Lines that contain the string "font" are the ones to list; copy all of them from the records.

### Data to use
┌────────

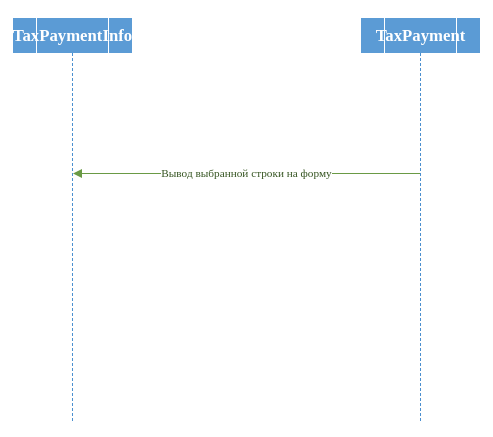
<!DOCTYPE html>
<html lang="ru">
<head>
<meta charset="utf-8">
<title>Диаграмма последовательности</title>
<style>
:root {
  --paper: #ffffff;
  --object: #5b9bd5;
  --object-text: #ffffff;
  --lifeline: #4a8fcf;
  --message: #6a9a45;
  --message-text: #375623;
}
* { box-sizing: border-box; margin: 0; }
body { width: 493px; height: 437px; overflow: hidden; background: var(--paper); }
.diagram {
  position: relative;
  width: 493px;
  height: 437px;
  overflow: hidden;
  font-family: "Liberation Serif", "Times New Roman", serif;
}
.connectors { position: absolute; inset: 0; display: block; }
.lifeline { stroke: var(--lifeline); stroke-width: 1; stroke-dasharray: 3 2; }
.message-line { stroke: var(--message); stroke-width: 1; }
.arrowhead { fill: var(--message); }
.object {
  position: absolute;
  top: 18px;
  width: 119px;
  height: 35px;
  display: flex;
  align-items: center;
  justify-content: center;
  background: var(--object);
  color: var(--object-text);
  font-size: 16.75px;
  font-weight: 700;
  line-height: 20px;
  white-space: nowrap;
}
.object::before, .object::after {
  content: "";
  position: absolute;
  top: 0;
  bottom: 0;
  width: 1px;
  background: var(--object-text);
}
.object::before { left: 23px; }
.object::after { left: 95px; }
.object-info { left: 13px; }
.object-payment { left: 361px; }
.message-label {
  position: absolute;
  left: 161px;
  top: 166px;
  width: 171px;
  height: 14px;
  display: flex;
  justify-content: center;
  background: var(--paper);
  color: var(--message-text);
  font-size: 11.25px;
  line-height: 14px;
  white-space: nowrap;
}
</style>
</head>
<body>
<main class="diagram">
  <svg class="connectors" width="493" height="437" viewBox="0 0 493 437" aria-hidden="true">
    <line class="lifeline" x1="72.5" y1="53" x2="72.5" y2="423"/>
    <line class="lifeline" x1="420.5" y1="53" x2="420.5" y2="423"/>
    <line class="message-line" x1="81" y1="173.5" x2="420" y2="173.5"/>
    <polygon class="arrowhead" points="73,173.5 82,169 82,178"/>
  </svg>
  <div class="object object-info"><span>TaxPaymentInfo</span></div>
  <div class="object object-payment"><span>TaxPayment</span></div>
  <p class="message-label">Вывод выбранной строки на форму</p>
</main>
</body>
</html>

└────────

### Response box
  font-family: "Liberation Serif", "Times New Roman", serif;
  font-size: 16.75px;
  font-weight: 700;
  font-size: 11.25px;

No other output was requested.